SUPREME COURT JUDGMENT ON THE INVESTIGATORY POWERS TRIBUNAL

December 11th, 2009 by Anya Proops QC
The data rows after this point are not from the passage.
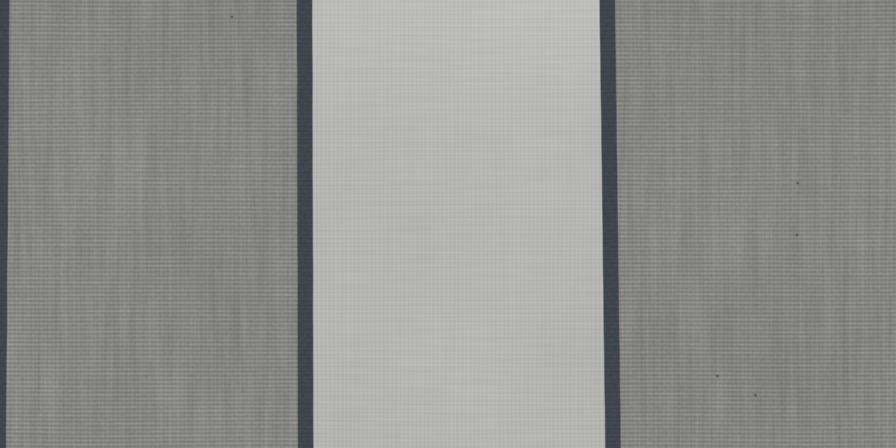
Reproduce this texture procedurally as a Shadertoy shader.

```glsl
// Striped woven awning cloth: wide grey and pale panels parted by narrow slate bands.

// Band layout in canvas widths; x = bottom edge, y = top edge (slight perspective)
const vec2 FIRST_BAND = vec2(-0.0020, 0.0020);
const vec2 BAND_PITCH = vec2(0.3431, 0.3379);
const float BAND_HALF_WIDTH = 0.0086;
const float EDGE_WOBBLE = 0.0005;

// Weave
const float ROWS = 108.0;       // weft ribs over the canvas height
const float COLUMNS = 216.0;    // warp threads over the canvas width
const float GREY_RIB = 0.034;
const float GREY_WARP = 0.012;
const float PALE_RIB = 0.012;
const float PALE_WARP = 0.012;
const float BAND_WEAVE = 0.012;
const float SLUB = 0.050;       // uneven yarn thickness
const float MOTTLE = 0.018;     // broad soft wear
const float SPECK_CHANCE = 0.03;

const vec3 GREY = vec3(0.522, 0.521, 0.508);
const vec3 PALE = vec3(0.712, 0.712, 0.702);
const vec3 SLATE = vec3(0.252, 0.272, 0.302);
const float TAU = 6.2831853;

vec2 hash2(vec2 p) {
    vec3 q = fract(p.xyx * vec3(0.1031, 0.1030, 0.0973));
    q += dot(q, q.yzx + 33.33);
    return fract((q.xx + q.yz) * q.zy);
}

float gradientDot(vec2 cell, vec2 offset) {
    float angle = TAU * hash2(cell).x;
    return dot(vec2(cos(angle), sin(angle)), offset);
}

float gradientNoise(vec2 p) {
    vec2 i = floor(p), f = p - i;
    vec2 w = f * f * f * (f * (f * 6.0 - 15.0) + 10.0);
    vec2 e = vec2(1.0, 0.0);
    float low = mix(gradientDot(i, f), gradientDot(i + e.xy, f - e.xy), w.x);
    float high = mix(gradientDot(i + e.yx, f - e.yx), gradientDot(i + e.xx, f - e.xx), w.x);
    return mix(low, high, w.y);
}

// Thread profile that fades out once a thread is too fine to resolve
float thread(float x, float perPixel) {
    return cos(TAU * x) * (1.0 - smoothstep(0.42, 0.7, perPixel));
}

// Sparse dark flecks, one candidate per grid cell
float specks(vec2 p, float pixel) {
    vec2 grid = p * 22.0, cell = floor(grid);
    vec2 centre = 0.2 + 0.6 * hash2(cell + 7.0);
    float radius = 0.0014;
    float d = length(fract(grid) - centre) / 22.0;
    float present = step(hash2(cell + 51.0).x, SPECK_CHANCE);
    return present * (1.0 - smoothstep(radius - pixel, radius + pixel, d));
}

void mainImage(out vec4 fragColor, in vec2 fragCoord) {
    vec2 uv = fragCoord / iResolution.xy;
    vec2 p = fragCoord / iResolution.x;
    float pixel = 1.0 / iResolution.x;

    // Panels and bands
    float pitch = mix(BAND_PITCH.x, BAND_PITCH.y, uv.y);
    float wobble = EDGE_WOBBLE * gradientNoise(vec2(uv.x * 3.0, uv.y * 9.0));
    float s = (uv.x + wobble - mix(FIRST_BAND.x, FIRST_BAND.y, uv.y)) / pitch;
    float pale = mod(floor(s), 2.0);
    float bandDistance = abs(s - floor(s + 0.5)) * pitch - BAND_HALF_WIDTH;
    float band = 1.0 - smoothstep(-pixel, pixel, bandDistance);

    // Threads, gently bent so that the weave is not perfectly regular
    float bend = 0.35 * gradientNoise(p * vec2(5.0, 9.0));
    float rib = thread(uv.y * ROWS + bend, ROWS / iResolution.y);
    float warp = thread(uv.x * COLUMNS + bend, COLUMNS * pixel);

    // Yarn variation along both thread directions, plus broad wear
    float warpSlub = gradientNoise(p * vec2(150.0, 11.0))
                   + 0.5 * gradientNoise(p * vec2(60.0, 5.0) + 31.0);
    float weftSlub = gradientNoise(p * vec2(14.0, 200.0) + 73.0);
    float grain = gradientNoise(p * vec2(260.0, 230.0) + 17.0);
    float mottle = gradientNoise(p * vec2(6.0, 5.0) + 11.0);

    float greyTone = GREY_RIB * rib * (1.0 + 0.6 * weftSlub) + GREY_WARP * warp
                   + SLUB * (0.7 * warpSlub + 0.3 * weftSlub + 0.5 * grain);
    float paleTone = PALE_RIB * rib + PALE_WARP * warp
                   + SLUB * (0.15 * warpSlub + 0.3 * weftSlub + 0.1 * grain);
    float bandTone = BAND_WEAVE * (rib + 2.0 * grain);

    // Lighting: the pale cloth is a little brighter towards the top
    paleTone += 0.03 * smoothstep(0.65, 1.0, uv.y) - 0.005;

    vec3 cloth = mix(GREY + greyTone, PALE + paleTone, pale);
    cloth += MOTTLE * mottle;
    cloth *= 1.0 - 0.35 * specks(p, pixel) * (1.0 - pale);

    vec3 color = mix(cloth, SLATE + bandTone, band);
    fragColor = vec4(clamp(color, 0.0, 1.0), 1.0);
}
```
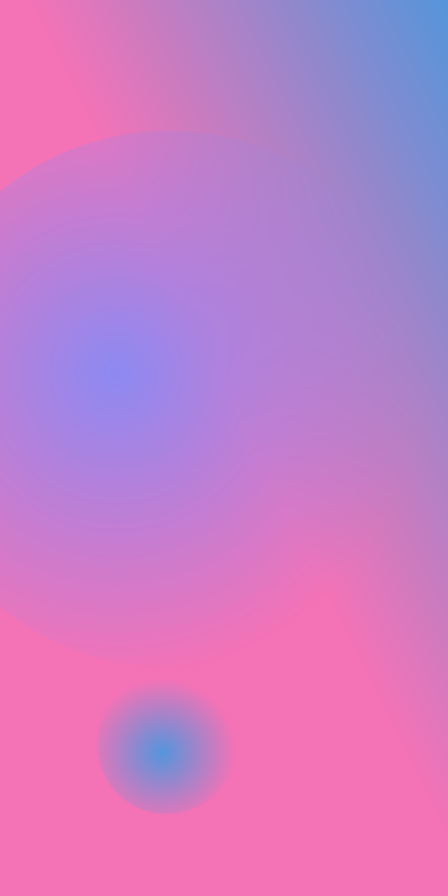
Reproduce this background procedurally as a Shadertoy shader.

```glsl
// Soft diagonal gradient from pink to sky blue, overlaid by two translucent discs.
// Each disc is a circle mask holding an off-centre radial glow that fades linearly.
// Lengths are in canvas widths, with the origin at the lower left.

const vec3 PINK   = vec3(0.957, 0.447, 0.714);
const vec3 SKY    = vec3(0.335, 0.584, 0.855);
const vec3 INDIGO = vec3(0.506, 0.549, 0.973);
const vec3 AZURE  = vec3(0.259, 0.600, 0.882);

const float GLOW_OPACITY = 0.9;

// Linear ramp from 0 at start to 1 at end
float ramp(float start, float end, float x) {
    return clamp((x - start) / (end - start), 0.0, 1.0);
}

// Antialiased coverage of a disc
float discMask(vec2 p, vec2 center, float radius, float pixel) {
    return 1.0 - smoothstep(-pixel, pixel, length(p - center) - radius);
}

// Glow that is strongest at its focus and vanishes at the given reach
float radialGlow(vec2 p, vec2 focus, float reach) {
    return 1.0 - ramp(0.0, reach, length(p - focus));
}

// Lay a glowing disc over the base colour
vec3 addDisc(vec3 base, vec3 tint, vec2 p, vec2 center, float radius,
             vec2 focus, float reach, float pixel) {
    float alpha = discMask(p, center, radius, pixel) * radialGlow(p, focus, reach);
    return mix(base, tint, GLOW_OPACITY * alpha);
}

void mainImage(out vec4 fragColor, in vec2 fragCoord) {
    float pixel = 1.0 / iResolution.x;
    vec2 p = fragCoord * pixel;
    float aspect = iResolution.y / iResolution.x;

    // Background: colour bands run parallel to the falling diagonal
    float diagonal = p.x + p.y / aspect - 1.0;
    vec3 color = mix(PINK, SKY, ramp(0.065, 1.0, diagonal));

    // Large indigo disc
    color = addDisc(color, INDIGO, p, vec2(0.380, 1.109), 0.599,
                    vec2(0.260, 1.167), 0.682, pixel);

    // Small azure disc
    color = addDisc(color, AZURE, p, vec2(0.373, 0.339), 0.156,
                    vec2(0.362, 0.320), 0.165, pixel);

    fragColor = vec4(color, 1.0);
}
```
This week the Supreme Court handed down an important judgment on the jurisdictional scope of the Investigatory Powers Tribunal (IPT): R (on the application of A) v B [2009] UKSC 12. The case involved a former spy, ‘A’, who wished to publish a manuscript relating to the successes, failures and recruiting techniques of MI5. MI5 had refused to authorise the publication of certain elements of the manuscript under the Official Secrets Act 1989. A subsequently brought a claim for judicial review in the administrative court challenging MI5’s decision. The claim was advanced in particular on the basis that MI5’s refusal breached A‘s right to freedom of expression under Article 10 of the European Convention of Human Rights. The claim was resisted on the basis that, under s. 65 of the Regulation of Investigatory Powers Act (RIPA), it was the Investigatory Powers Tribunal (IPT) which had exclusive jurisdiction to hear any challenge made against MI5’s decision, irrespective of whether or not that challenge was made under the Human Rights Act 1998 (HRA). A’s claim for judicial review was allowed at first instance. In summary, Collins J held that the High Court exercised jurisdiction in respect of the claim in parallel with the IPT ([2008] 4 All ER 511). Collins J’s judgment was subsequently overturned by a majority of the Court of Appeal ([2009] 3 WLR 717). The Supreme Court has now unanimously upheld the Court of Appeal’s majority judgment. In essence, the Supreme Court held that:

 

  • the wording of s. 65 RIPA should be construed broadly so as to ensure that, where decisions of this nature were in issue, they should be heard by the IPT, even if they embraced challenges brought under the HRA;

 

  • the fact that s. 65 operated to oust the jurisdiction which the ordinary courts would otherwise have to hear a human rights challenge was not objectionable on constitutional grounds (i.e. it did not constitute an unlawful ouster). In particular, the ouster of jurisdiction embodied in s. 65 was lawful because: (a) it had been provided for in clear terms under the relevant legislation; and (b) it did not operate to prevent judicial scrutiny of the particular decision but instead merely ensured that that scrutiny was conducted by the IPT;

 

  • the mere fact that the IPT procedures were more secretive than those which would apply in the ordinary courts did not mean that there would be any breach of A’s right to a fair trial under Article 6 ECHR. The use of such procedures could be justified in view of the fact that determination of A’s claim would entail consideration of information which raised issues of national security. (It was noted in the judgment that an application to the ECtHR is currently pending on the question of whether certain of the IPT rules breach various articles of the Convention, including articles 6, 8 and 10).

 

The judgment is likely to be seen as controversial in certain quarters, not least because the secretive nature of the IPT process is regarded by many as being inherently unjust. 11KBW’s Jason Coppel appeared on behalf of B before the Supreme Court.  See further my post on the recent application of the IPT process to a surveillance procedure applied by a local authority.